After my last failed attempt to offer a webinar, I decided to take a break. Still, I wanted to present content on starting a practice in a different fashion than blog posts or books, and I wanted the ability to reach a larger audience than a Google Hangout would allow.
So I began to explore the option of pre-taped, on-demand webinars. In contrast to the webinar format, where my live program would be recorded through an online platform for future use, recording a program right off my machine was simply more dependable because I wasn’t reliant on a shaky Internet connection that often lacks the bandwidth to support webcasts. (Note – I use Screenflow to record on my Mac and edit videos; Camtasia is a popular PC option). At the same time, whereas a webcast platform hosts the recordings, I would need to find a place to upload my programs. So I began to investigate the platforms available for MOOCs (massive open online courses) and thus, began my love affair with Udemy.
Udemy allows users to create courses in a variety of formats – video, ebooks and/or audio – and upload them to the Udemy platform where you can make them available for free or fee. For my course, I created a free program, How to Launch A Successful 21st Century Law Practice, consisting of seven 20 minute modules and several handouts. Setting up the “classroom” and uploading my materials and the relevant descriptions was seamless and intuitive. In fact, I was able to set up my course (once I prepared the videos) in a matter of minutes. The platform is robust, allowing for written Q&A, live sessions, quizzes and a video/powerpoint mashup. Udemy also has a broad reach, and over the past several months, nearly 1000 students have signed up to take my class.
But what I liked even more about Udemy is that it strives to maintain quality. Udemy requires users to create an attractive “cover” for the program and provides a checklist that Udemy will run through before approving a class.

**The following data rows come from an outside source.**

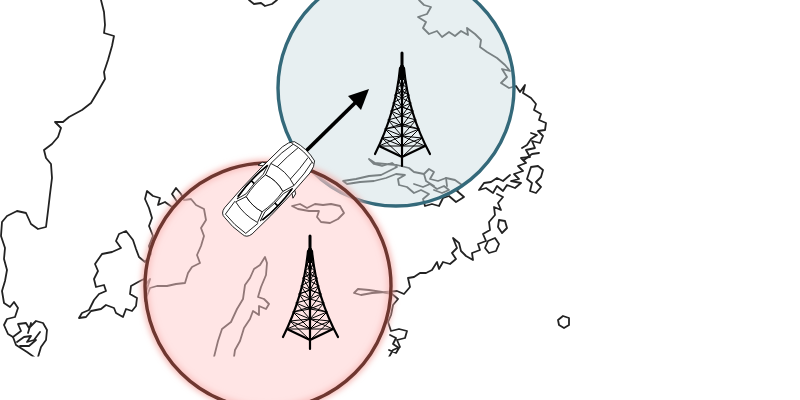
<!DOCTYPE html>
<html lang="en">
<head>
<meta charset="utf-8">
<title>Vehicle moving between two radio cells</title>
<style>
:root {
  --paper: #ffffff;
  --ink: #000000;
  --coast: #222222;
  --cell-north: #34697a;
  --cell-north-fill: #cfe0e4;
  --cell-south: #6e3730;
  --cell-south-fill: #ffcbcb;
  --cell-south-glow: #f3a9a4;
}
html, body { margin: 0; background: var(--paper); overflow: hidden; }
svg { display: block; width: 800px; height: 400px; }
.coast { fill: none; stroke: var(--coast); stroke-width: 1.8; stroke-linejoin: round; stroke-linecap: round; }
.cell-fill { fill-opacity: .5; }
.cell-ring { fill: none; stroke-width: 3.4; }
.north.cell-fill { fill: var(--cell-north-fill); }
.north.cell-ring { stroke: var(--cell-north); }
.south.cell-fill { fill: var(--cell-south-fill); }
.south.cell-ring { stroke: var(--cell-south); }
.glow { fill: none; stroke: var(--cell-south-glow); stroke-width: 6; }
.mast { fill: none; stroke: var(--ink); stroke-linecap: round; stroke-linejoin: round; }
.car { fill: var(--paper); stroke: var(--ink); stroke-width: .8; stroke-linejoin: round; }
.heading { stroke: var(--ink); stroke-width: 3.8; }
</style>
</head>
<body>
<svg viewBox="0 0 800 400" role="img" aria-label="A car on a coastal map leaves one radio cell and heads into the next">
  <defs>
    <filter id="soft" x="-10%" y="-10%" width="120%" height="120%"><feGaussianBlur stdDeviation="3"/></filter>
    <clipPath id="map-edge"><rect width="800" height="356.5"/></clipPath>
    <g id="tower" class="mast">
      <path stroke-width="3" d="M0 1V16"/>
      <path stroke-width="4.6" d="M0 15V26"/>
      <path stroke-width="2.2" d="M-2 16C-5 48-14 76-27 102M2 16C5 48 14 76 28 102M0 20V114M-23 94L0 105L23 94"/>
      <path stroke-width="1" d="M-4 30L0 32L4 30M-5 36L0 39L5 36M-7 43L0 46L7 43M-9 51L0 55L9 51M-11 59L0 64L11 59M-14 68L0 74L14 68M-17 77L0 84L17 77M-20 86L0 94L20 86"/>
      <path stroke-width="1" d="M-3 27L0 39L-7 43L0 55L-11 59L0 74L-17 77L0 94L-23 94M3 27L0 39L7 43L0 55L11 59L0 74L17 77L0 94L23 94"/>
      <path stroke-width="1" d="M0 32L-5 36L0 46L-9 51L0 64L-14 68L0 84L-20 86L0 105M0 32L5 36L0 46L9 51L0 64L14 68L0 84L20 86L0 105"/>
      <path stroke-width="1" d="M-4 30L0 26L4 30M-7 43L0 39L7 43M-11 59L0 55L11 59M-17 77L0 72L17 77M-23 94L0 84L23 94"/>
    </g>
  </defs>

  <g id="coastline" class="coast" clip-path="url(#map-edge)">
    <path id="west-coast" d="M101 0L104 12L105 25L104 33L114 36L112 46L108 60L104 72L105 79L97 93L91 103L82 110L69 117L63 122L55 122L61 128L58 137L52 144L44 150L46 158L51 164L52 178L50 194L48 211L46 227L38 229L31 224L26 213L17 211L7 216L2 222L1 236L5 248L4 259L7 270L5 281L2 291L4 303L10 307L14 302L18 308L15 317L7 319L4 325L8 334L13 337L16 345L27 352L34 357"/>
    <path id="south-west-islets" d="M13 337L21 331L18 324L26 323L29 328L36 321L43 323L47 330L46 340L41 347L38 357M17 342L24 337L31 336L27 342L34 340L40 332M20 346L29 346L36 340M31 323L28 333"/>
    <path id="inner-coast" d="M79 318L86 317L91 311L101 309L106 305L114 308L116 313L123 317L126 309L132 311L136 306L137 298L130 294L131 286L140 281L144 279L146 284L150 279L146 292L145 301L150 288L157 286L167 286L176 284L185 283L188 273L192 267L200 263L197 255L201 246L204 236L201 228L206 220L204 209L196 205L191 199L184 200L181 194L176 188L172 194L178 203L172 207L165 202L158 205L160 198L153 196L147 191L145 199L149 208L152 218L149 226L153 236L149 246L151 254L145 262L139 257L136 249L133 240L126 231L119 234L116 241L121 248L112 252L102 254L95 264L98 271L94 279L96 287L104 285L106 291L99 294L94 300L89 310L82 313Z"/>
    <path id="lake" d="M214 357L218 341L222 329L231 322L237 309L243 299L245 285L250 278L254 269L260 265L265 257L267 263L266 275L261 287L258 297L264 299L269 304L266 309L259 306L259 315L253 311L250 319L244 328L240 341L235 350L234 357"/>
    <path id="small-lake" d="M292 206L300 204L307 208L315 204L323 205L331 204L340 206L344 213L338 219L330 223L321 222L317 217L319 211L309 211L298 209Z"/>
    <path id="north-notch" d="M249 0L254 4L261 3L265 6L272 4L277 0"/>
    <path id="north-east-coast" d="M419 0L424 5L431 7L427 14L418 17L426 22L423 28L429 34L437 31L442 37L449 32L455 36L461 31L468 35L467 28L475 34L481 40L480 47L487 52L497 58L505 65L510 71L502 69L507 77L501 83L509 88L516 86L520 92L525 85L523 93L531 98L536 104L534 110L541 114L539 120L546 123L545 130L538 131L543 136L540 143L532 141L535 148L526 150L530 157L521 158L526 163L518 166L523 171L514 174L519 179L511 181L521 183L515 188L507 185L503 191L497 186L493 193L486 188L479 190L484 183L491 182L497 178L503 181L510 175"/>
    <path id="east-islets" d="M531 167L538 166L543 170L541 177L536 182L541 187L536 193L530 191L532 183L527 179ZM531 133L537 135L531 139L527 145L522 148M499 220L505 221L507 228L502 233L498 227ZM488 241L495 238L499 244L496 251L489 253L485 248ZM524 160L532 154L539 153"/>
    <path id="strait" d="M343 181L356 179L369 176L381 175L391 170L397 167L392 163L382 166L374 164L369 159L375 163L385 164L397 165L409 168L414 172L424 174L429 169L434 172L430 179L438 181L446 178L455 180L462 185L457 191L464 197L456 202L449 196L443 198L439 206L432 204L425 206L423 199L429 194L421 190L414 193L407 187L399 185L398 179L405 175L396 174L386 178L374 181L360 182L347 184Z"/>
    <path d="M414 184L423 187L430 184L437 189L444 186L449 190L442 193L434 190M424 174L426 181L434 186M446 178L447 186"/>
    <path id="south-east-coast" d="M497 194L503 197L498 203L501 210L494 207L495 215L489 222L490 230L483 234L486 241L478 244L480 250L472 253L473 260L466 256L461 251L459 243L453 238L457 248L452 253L456 259L450 264L443 262L439 269L437 262L432 270L426 273L420 273L414 277L408 278L410 287L404 294L397 291L386 292L372 293L361 295L354 293L358 289L369 290L382 292L392 294L398 299L393 305L391 315L388 322L391 331L399 329L407 331L405 338L397 340L400 347L393 350L389 357M390 335L396 338L393 344L399 348L396 353L389 350"/>
    <path id="far-island" d="M558 320L563 316L569 318L569 325L564 328L559 325Z"/>
  </g>

  <g id="cells">
    <circle class="cell-fill north" cx="396" cy="88" r="118"/>
    <circle class="cell-ring north" cx="396" cy="88" r="118"/>
    <circle class="glow" cx="268" cy="286" r="123" filter="url(#soft)"/>
    <circle class="cell-fill south" cx="268" cy="286" r="123"/>
    <circle class="cell-ring south" cx="268" cy="286" r="123"/>
  </g>

  <g id="towers">
    <use href="#tower" x="402" y="52"/>
    <use href="#tower" x="310" y="235"/>
  </g>

  <g id="direction">
    <line class="heading" x1="306" y1="151" x2="357" y2="101"/>
    <polygon points="369,89 361,110 348,96"/>
  </g>

  <g id="vehicle" class="car" transform="translate(270 187.500) rotate(-46.500)">
    <path d="M-53 -12Q-53 -18 -46 -19L-20 -20L10 -20L38 -19Q46 -18 50 -14Q54 0 50 14Q46 18 38 19L10 20L-20 20L-46 19Q-53 18 -53 12Q-55 0 -53 -12Z"/>
    <path fill="none" d="M-50 -14Q-52 0 -50 14M47 -15Q51 0 47 15M-50 -14L-34 -16M-50 14L-34 16M18 -16Q34 -16 47 -13M18 16Q34 16 47 13M20 -9Q34 -9 48 -7M20 9Q34 9 48 7"/>
    <path d="M-34 -15Q-38 0 -34 15L-23 11Q-26 0 -23 -11Z"/>
    <path d="M6 -12Q10 0 6 12L18 16Q24 0 18 -16Z"/>
    <path d="M-23 -11Q-9 -14 6 -12Q10 0 6 12Q-9 14 -23 11Q-26 0 -23 -11Z"/>
    <path d="M-31 -16L-21 -13Q-8 -15 5 -14L15 -17Q-8 -20 -31 -16ZM-31 16L-21 13Q-8 15 5 14L15 17Q-8 20 -31 16Z"/>
    <path fill="none" stroke-width="1.600" d="M-29 -17Q-8 -20 14 -17M-29 17Q-8 20 14 17M-8 -18V-14M-8 18V14"/>
    <path d="M11 -20L8 -24L13 -23L15 -20ZM11 20L8 24L13 23L15 20Z"/>
  </g>
</svg>
</body>
</html>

Although I posted a free course to experiment with Udemy, users can also charge for a program, with a 70/30 split between the instructor and Udemy (certainly better than a CLE program) So depending upon your expertise, you could potentially generate some additional income as well. And even if you make the class available free, your clients might appreciate the information provided. Finally, if you’re interested in generating paid speaking engagements, you can use a Udemy class to demonstrate what you have to offer.
So if you’re looking for different ways to deliver content, Udemy is hands down one of the easiest ways to do it.